YOUR OBJECTIVE: The answer should hold only the lines from the beginning of the listing below to the line containing "216 L542 214", both included, with every picture left out.
Segment Open
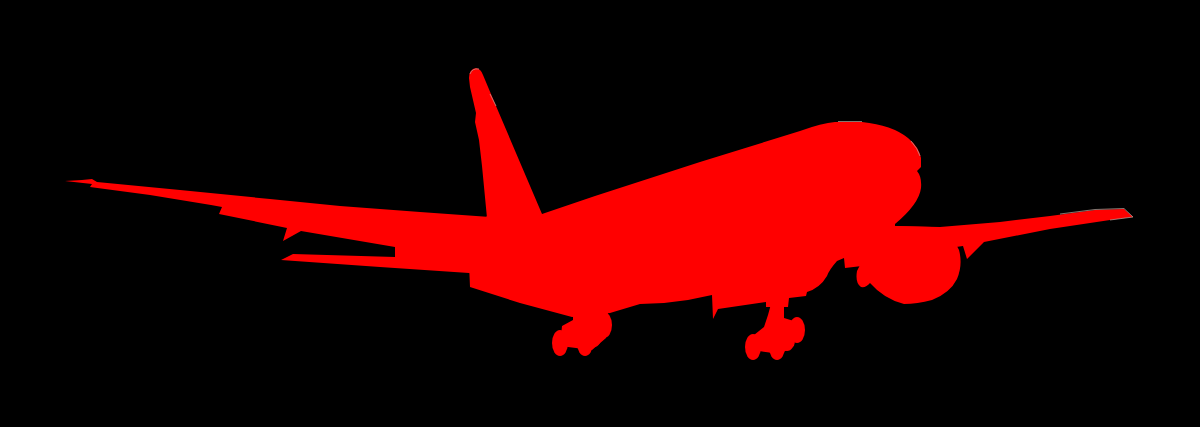
<!DOCTYPE html>
<html lang="en">
<head>
<meta charset="utf-8">
<title>Airliner silhouette</title>
<style>
:root { --sky: #000; --plane: #f00; --edge: #b9a9a0; }
html, body { margin: 0; background: var(--sky); overflow: hidden; }
.banner { display: block; width: 1200px; height: 427px; background: var(--sky); }
.plane { fill: var(--plane); }
.glint { fill: none; stroke: var(--edge); stroke-width: 1; opacity: .7; }
</style>
</head>
<body>
<svg class="banner" viewBox="0 0 1200 427" role="img" aria-label="Red silhouette of an airliner with its landing gear down">
  <g class="plane">
    <path id="fuselage" d="M487 216 L542 214 L595 196 L700 162 L800 131 Q822 123 835 122 L862 122 Q892 125 908 138 Q919 147 921 158 L921 167 L917 171 Q922 177 921 188 Q919 204 895 224 L895 232 L862 266 L845 268 L844 258 L837 261 Q829 270 827 276 Q820 288 807 292 L806 296 L789 298 L788 307 L766 307 L766 302 L718 309 L713 319 L712 295 L688 300 L664 303 L640 304 L610 313 L572 317 L520 303 L470 287 L468 240 Z"/>
    <path id="tail-fin" d="M469 78 Q469 69 476 68 Q481 69 483 75 L496 106 L542 214 L530 230 L487 218 L482 166 L479 140 L475 122 L476 113 L470 87 Z"/>
    <path id="left-wing" d="M65 181 L82 180 L92 179 L97 182 L180 190 L270 199 L340 206 L420 212 L490 217 L510 280 L469 273 L380 267 L281 260 L293 254 L395 257 L395 247 L301 231 L283 241 L287 228 L219 214 L222 207 L211 205 L150 195 L90 187 L92 184 Z"/>
    <path id="right-wing" d="M895 226 L940 227 L1000 222 L1050 216 L1095 210 L1124 209 L1133 217 L1110 220 L1050 229 L984 242 L967 259 L963 246 L935 250 Z"/>
    <path id="engine" d="M895 226 L932 227 Q952 234 959 250 Q963 265 957 279 Q950 293 932 300 Q917 304 904 304 Q884 299 870 283 Q866 288 861 287 Q855 283 857 271 L862 261 L885 233 Z"/>
    <g id="rear-gear">
      <path d="M573 311 L608 311 L606 338 L592 350 L560 346 L562 326 L573 320 Z"/>
      <ellipse cx="560" cy="343" rx="8" ry="13"/>
      <ellipse cx="585" cy="343" rx="8" ry="13"/>
      <ellipse cx="604" cy="325" rx="8" ry="13"/>
      <ellipse cx="594" cy="335" rx="8" ry="12"/>
    </g>
    <g id="front-gear">
      <path d="M771 304 L784 304 L784 318 L797 322 L794 346 L780 354 L752 350 L754 335 L764 327 L768 315 Z"/>
      <ellipse cx="753" cy="347" rx="8" ry="13"/>
      <ellipse cx="777" cy="347" rx="8" ry="13"/>
      <ellipse cx="797" cy="330" rx="8" ry="13"/>
      <ellipse cx="787" cy="339" rx="8" ry="12"/>
    </g>
  </g>
  <g class="glint">
    <path d="M470 74 Q472 68 479 69 M490 94 L496 106"/>
    <path d="M838 121.500 L862 121.500 M911 141 Q918 149 920 156"/>
    <path d="M1060 214 L1095 209.500 L1124 208.500 L1133 217 L1110 220"/>
  </g>
</svg>
</body>
</html>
Segment Closed
EXERCISE RESPONSE:
<!DOCTYPE html>
<html lang="en">
<head>
<meta charset="utf-8">
<title>Airliner silhouette</title>
<style>
:root { --sky: #000; --plane: #f00; --edge: #b9a9a0; }
html, body { margin: 0; background: var(--sky); overflow: hidden; }
.banner { display: block; width: 1200px; height: 427px; background: var(--sky); }
.plane { fill: var(--plane); }
.glint { fill: none; stroke: var(--edge); stroke-width: 1; opacity: .7; }
</style>
</head>
<body>
<svg class="banner" viewBox="0 0 1200 427" role="img" aria-label="Red silhouette of an airliner with its landing gear down">
  <g class="plane">
    <path id="fuselage" d="M487 216 L542 214 L595 196 L700 162 L800 131 Q822 123 835 122 L862 122 Q892 125 908 138 Q919 147 921 158 L921 167 L917 171 Q922 177 921 188 Q919 204 895 224 L895 232 L862 266 L845 268 L844 258 L837 261 Q829 270 827 276 Q820 288 807 292 L806 296 L789 298 L788 307 L766 307 L766 302 L718 309 L713 319 L712 295 L688 300 L664 303 L640 304 L610 313 L572 317 L520 303 L470 287 L468 240 Z"/>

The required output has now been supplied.